If ever I have sat rejoicing where old gods lie buried, world-blessing, world-loving, beside the monuments of old world-maligners:—
For even churches and gods'-graves do I love, if only heaven looketh through their ruined roofs with pure eyes; gladly do I sit like grass and red poppies on ruined churches—
Oh, how could I not be ardent for Eternity, and for the marriage-ring of rings—the ring of the return?
Never yet have I found the woman by whom I should like to have children, unless it be this woman whom I love: for I love thee, O Eternity!
For I love thee, O Eternity!
If ever a breath hath come to me of the creative breath, and of the heavenly necessity which compelleth even chances to dance star-dances:
If ever I have laughed with the laughter of the creative lightning, to which the long thunder of the deed followeth, grumblingly, but obediently:
If ever I have played dice with the gods at the divine table of the earth, so that the earth quaked and ruptured, and snorted forth fire-streams:—
For a divine table is the earth, and trembling with new active dictums and dice-casts of the gods:
Oh, how could I not be ardent for Eternity, and for the marriage-ring of rings—the ring of the return?
Never yet have I found the woman by whom I should like to have children, unless it be this woman whom I love: for I love thee, O Eternity!
For I love thee, O Eternity!
If ever I have drunk a full draught of the foaming spice—and confection-bowl in which all things are well mixed:
If ever my hand hath mingled the furthest with the nearest, fire with spirit, joy with sorrow, and the harshest with the kindest:
If I myself am a grain of the saving salt which maketh everything in the confection-bowl mix well:—
For there is a salt which uniteth good with evil; and even the evilest is worthy, as spicing and as final over-foaming:—
Oh, how could I not be ardent for Eternity, and for the marriage-ring of rings—the ring of the return?
For I love thee, O Eternity!
If I be fond of the sea, and all that is sealike, and fondest of it when it angrily contradicteth me:

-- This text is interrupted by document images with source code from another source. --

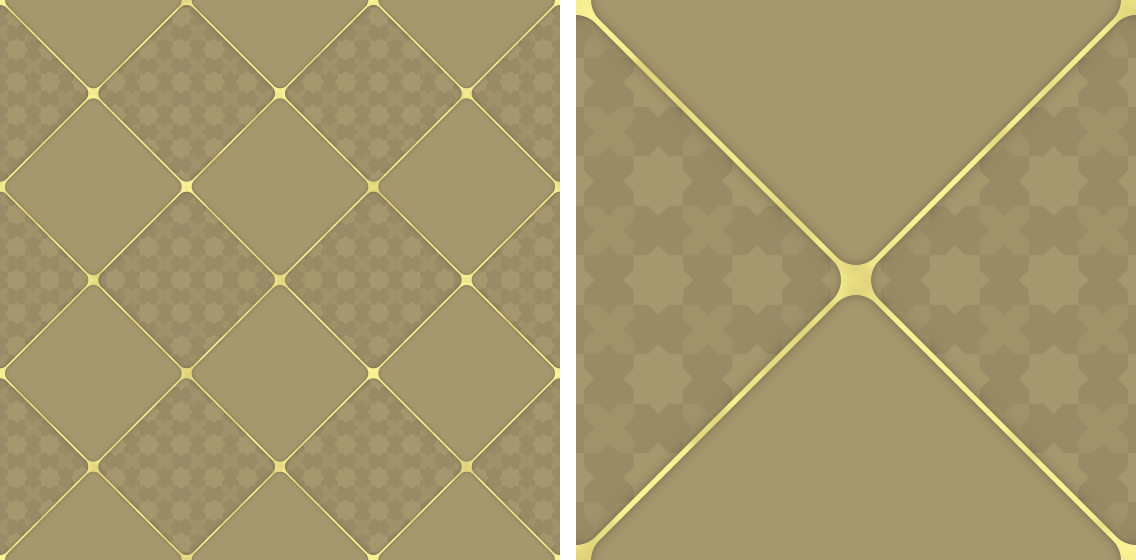
Left: the whole. Right: its middle third, enlarged.
Write a Shadertoy shader that draws this pattern.

```glsl
// Diagonal lattice of gold bars between rounded khaki tiles; every other tile
// carries a faint mosaic of eight-pointed stars. Tiles are rounded-box distances
// in a rotated grid, stars are folded squares, and the gold uses wrapping noise.

const float REPEATS = 3.0;         // lattice cells per canvas side
const float STAR_REPEATS = 17.0;   // stars per canvas side
const float BAR_HALF_WIDTH = 0.0047; // in lattice cells
const float CORNER_RADIUS = 0.049;   // in lattice cells
const float SHADOW_REACH = 0.008;    // in lattice cells
const float SHADOW_STRENGTH = 0.17;
const float STAR_HALF_SIDE = 0.25;   // in star cells
const float GRAIN_CELLS = 96.0;      // gold noise cells per canvas side
const vec3 BASE = vec3(0.652, 0.598, 0.430);
const vec3 DARK = vec3(0.598, 0.546, 0.397);
const vec3 MIDDLE = vec3(0.628, 0.575, 0.415);
const vec3 GOLD_LIGHT = vec3(0.975, 0.945, 0.575);
const vec3 GOLD_DEEP = vec3(0.875, 0.825, 0.475);

const float SQRT2 = 1.41421356;

float hash(vec2 p) {
    vec3 q = fract(vec3(p.xyx) * 0.1031);
    q += dot(q, q.yzx + 33.33);
    return fract((q.x + q.y) * q.z);
}

// Value noise that wraps over the canvas
float wrapNoise(vec2 uv, float cells) {
    vec2 p = uv * cells;
    vec2 i = floor(p);
    vec2 f = fract(p);
    f = f * f * (3.0 - 2.0 * f);
    vec2 a = mod(i, cells);
    vec2 b = mod(i + 1.0, cells);
    return mix(mix(hash(a), hash(vec2(b.x, a.y)), f.x),
               mix(hash(vec2(a.x, b.y)), hash(b), f.x), f.y);
}

float roundedBox(vec2 p, float halfSide, float radius) {
    vec2 q = abs(p) - halfSide + radius;
    return length(max(q, 0.0)) + min(max(q.x, q.y), 0.0) - radius;
}

float coverage(float dist, float pixel) {
    return 1.0 - smoothstep(-0.6 * pixel, 0.6 * pixel, dist);
}

// Eight-pointed star: union of a square and its diagonal twin
float starDistance(vec2 p) {
    vec2 a = abs(p);
    return min(max(a.x, a.y), (a.x + a.y) / SQRT2) - STAR_HALF_SIDE;
}

// Square with a right-angled notch in the middle of each side
float notchedDistance(vec2 p) {
    vec2 a = abs(p);
    float notch = STAR_HALF_SIDE * (2.0 - SQRT2);
    return max(max(a.x, a.y) - STAR_HALF_SIDE, (abs(a.x - a.y) - notch) / SQRT2);
}

vec3 starMosaic(vec2 uv, float pixel) {
    vec2 p = uv * STAR_REPEATS;
    float width = pixel * STAR_REPEATS;
    vec3 color = mix(DARK, MIDDLE, coverage(notchedDistance(fract(p + 0.5) - 0.5), width));
    return mix(color, BASE, coverage(starDistance(fract(p) - 0.5), width));
}

void mainImage(out vec4 fragColor, in vec2 fragCoord) {
    vec2 uv = fragCoord / iResolution.xy;
    float pixel = 1.0 / min(iResolution.x, iResolution.y);

    // Rotated grid: each unit square is one diamond tile
    vec2 p = uv * REPEATS;
    vec2 grid = vec2(p.x + p.y, p.x - p.y);
    vec2 tile = floor(grid);
    vec2 local = (fract(grid) - 0.5) / SQRT2;
    float tileDist = roundedBox(local, 0.5 / SQRT2 - BAR_HALF_WIDTH, CORNER_RADIUS);

    // Tile faces alternate between plain and mosaic
    float patterned = mod(tile.x + tile.y, 2.0);
    vec3 face = patterned > 0.5 ? starMosaic(uv, pixel) : BASE;
    face *= 1.0 - SHADOW_STRENGTH * exp(min(tileDist, 0.0) / SHADOW_REACH);

    // Gold with broad sheen and fine grain
    float sheen = 0.6 * wrapNoise(uv, GRAIN_CELLS / 4.0) + 0.4 * wrapNoise(uv, GRAIN_CELLS);
    vec3 gold = mix(GOLD_LIGHT, GOLD_DEEP, smoothstep(0.3, 0.9, sheen));

    vec3 color = mix(gold, face, coverage(tileDist, pixel * REPEATS));
    fragColor = vec4(color, 1.0);
}
```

If the exploring delight be in me, which impelleth sails to the undiscovered, if the seafarer's delight be in my delight:
If ever my rejoicing hath called out: "The shore hath vanished,—now hath fallen from me the last chain—

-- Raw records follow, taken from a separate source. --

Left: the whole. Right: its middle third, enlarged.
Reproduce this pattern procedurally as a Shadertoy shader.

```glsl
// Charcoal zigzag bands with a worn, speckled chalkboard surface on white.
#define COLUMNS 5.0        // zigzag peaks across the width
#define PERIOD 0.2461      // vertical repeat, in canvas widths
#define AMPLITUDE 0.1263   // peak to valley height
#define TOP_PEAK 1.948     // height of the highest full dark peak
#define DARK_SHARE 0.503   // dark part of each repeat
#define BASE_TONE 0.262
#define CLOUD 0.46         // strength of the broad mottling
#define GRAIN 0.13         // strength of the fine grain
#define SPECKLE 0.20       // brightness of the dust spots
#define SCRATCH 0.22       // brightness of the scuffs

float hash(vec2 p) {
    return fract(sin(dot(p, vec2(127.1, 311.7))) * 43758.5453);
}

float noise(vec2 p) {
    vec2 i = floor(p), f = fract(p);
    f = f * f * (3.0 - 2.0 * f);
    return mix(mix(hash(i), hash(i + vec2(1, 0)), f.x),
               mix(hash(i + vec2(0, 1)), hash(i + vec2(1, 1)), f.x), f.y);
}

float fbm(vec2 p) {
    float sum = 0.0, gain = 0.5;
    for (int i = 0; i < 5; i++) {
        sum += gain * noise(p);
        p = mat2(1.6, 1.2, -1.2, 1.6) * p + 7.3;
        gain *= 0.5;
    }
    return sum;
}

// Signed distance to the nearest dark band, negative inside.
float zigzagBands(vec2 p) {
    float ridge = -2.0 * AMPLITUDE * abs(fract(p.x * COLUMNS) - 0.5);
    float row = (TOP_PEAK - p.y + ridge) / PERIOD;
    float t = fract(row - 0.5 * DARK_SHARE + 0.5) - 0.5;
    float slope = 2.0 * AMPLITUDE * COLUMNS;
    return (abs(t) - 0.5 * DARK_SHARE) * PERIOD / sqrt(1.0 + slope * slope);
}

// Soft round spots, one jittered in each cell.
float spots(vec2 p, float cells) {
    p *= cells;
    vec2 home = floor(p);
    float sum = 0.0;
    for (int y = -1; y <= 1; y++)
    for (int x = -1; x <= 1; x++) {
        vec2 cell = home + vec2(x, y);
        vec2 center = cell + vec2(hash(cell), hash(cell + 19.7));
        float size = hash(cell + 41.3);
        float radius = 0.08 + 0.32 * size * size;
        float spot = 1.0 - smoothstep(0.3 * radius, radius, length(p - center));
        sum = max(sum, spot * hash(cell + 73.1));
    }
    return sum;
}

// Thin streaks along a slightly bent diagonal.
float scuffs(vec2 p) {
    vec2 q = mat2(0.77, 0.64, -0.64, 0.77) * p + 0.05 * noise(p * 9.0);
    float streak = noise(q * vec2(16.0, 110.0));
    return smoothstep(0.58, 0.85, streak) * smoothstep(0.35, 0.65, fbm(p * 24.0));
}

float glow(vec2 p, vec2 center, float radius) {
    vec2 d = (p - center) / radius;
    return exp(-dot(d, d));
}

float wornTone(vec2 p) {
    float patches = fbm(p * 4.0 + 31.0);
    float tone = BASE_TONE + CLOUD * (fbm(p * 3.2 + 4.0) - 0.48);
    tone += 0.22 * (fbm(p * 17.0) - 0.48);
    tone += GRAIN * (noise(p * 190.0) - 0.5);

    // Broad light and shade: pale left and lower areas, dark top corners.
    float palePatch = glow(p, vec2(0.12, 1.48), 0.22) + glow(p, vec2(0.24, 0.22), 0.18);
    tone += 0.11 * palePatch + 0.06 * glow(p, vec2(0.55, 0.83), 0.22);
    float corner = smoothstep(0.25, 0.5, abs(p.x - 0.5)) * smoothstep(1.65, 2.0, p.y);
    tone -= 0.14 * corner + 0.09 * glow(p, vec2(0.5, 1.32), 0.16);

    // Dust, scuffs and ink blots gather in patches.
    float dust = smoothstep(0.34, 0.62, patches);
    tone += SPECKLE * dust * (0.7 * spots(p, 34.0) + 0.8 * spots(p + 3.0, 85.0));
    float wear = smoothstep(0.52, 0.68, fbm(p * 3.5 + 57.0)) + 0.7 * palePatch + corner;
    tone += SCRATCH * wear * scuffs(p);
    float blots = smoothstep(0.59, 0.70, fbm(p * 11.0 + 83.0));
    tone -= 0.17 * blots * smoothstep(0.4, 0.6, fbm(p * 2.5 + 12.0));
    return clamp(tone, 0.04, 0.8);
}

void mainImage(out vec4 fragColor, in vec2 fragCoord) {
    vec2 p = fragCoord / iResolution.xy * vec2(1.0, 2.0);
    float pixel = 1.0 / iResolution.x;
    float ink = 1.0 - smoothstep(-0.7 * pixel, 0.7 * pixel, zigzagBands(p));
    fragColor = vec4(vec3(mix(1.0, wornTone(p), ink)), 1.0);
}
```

The boundless roareth around me, far away sparkle for me space and time,—well! cheer up! old heart!"—
For I love thee, O Eternity!
If my virtue be a dancer's virtue, and if I have often sprung with both feet into golden-emerald rapture:
If my wickedness be a laughing wickedness, at home among rose-banks and hedges of lilies:
—or in laughter is all evil present, but it is sanctified and absolved by its own bliss:—
And if it be my Alpha and Omega that everything heavy shall become light, everybody a dancer, and every spirit a bird: and verily, that is my Alpha and Omega!—
For I love thee, O Eternity!
If ever I have spread out a tranquil heaven above me, and have flown into mine own heaven with mine own pinions:
If I have swum playfully in profound luminous distances, and if my freedom's avian wisdom hath come to me:—
Thus however speaketh avian wisdom:—"Lo, there is no above and no below! Throw thyself about,—outward, backward, thou light one! Sing! speak no more!
—Are not all words made for the heavy? Do not all words lie to the light ones? Sing! speak no more!"—
For I love thee, O Eternity!
END OF PART III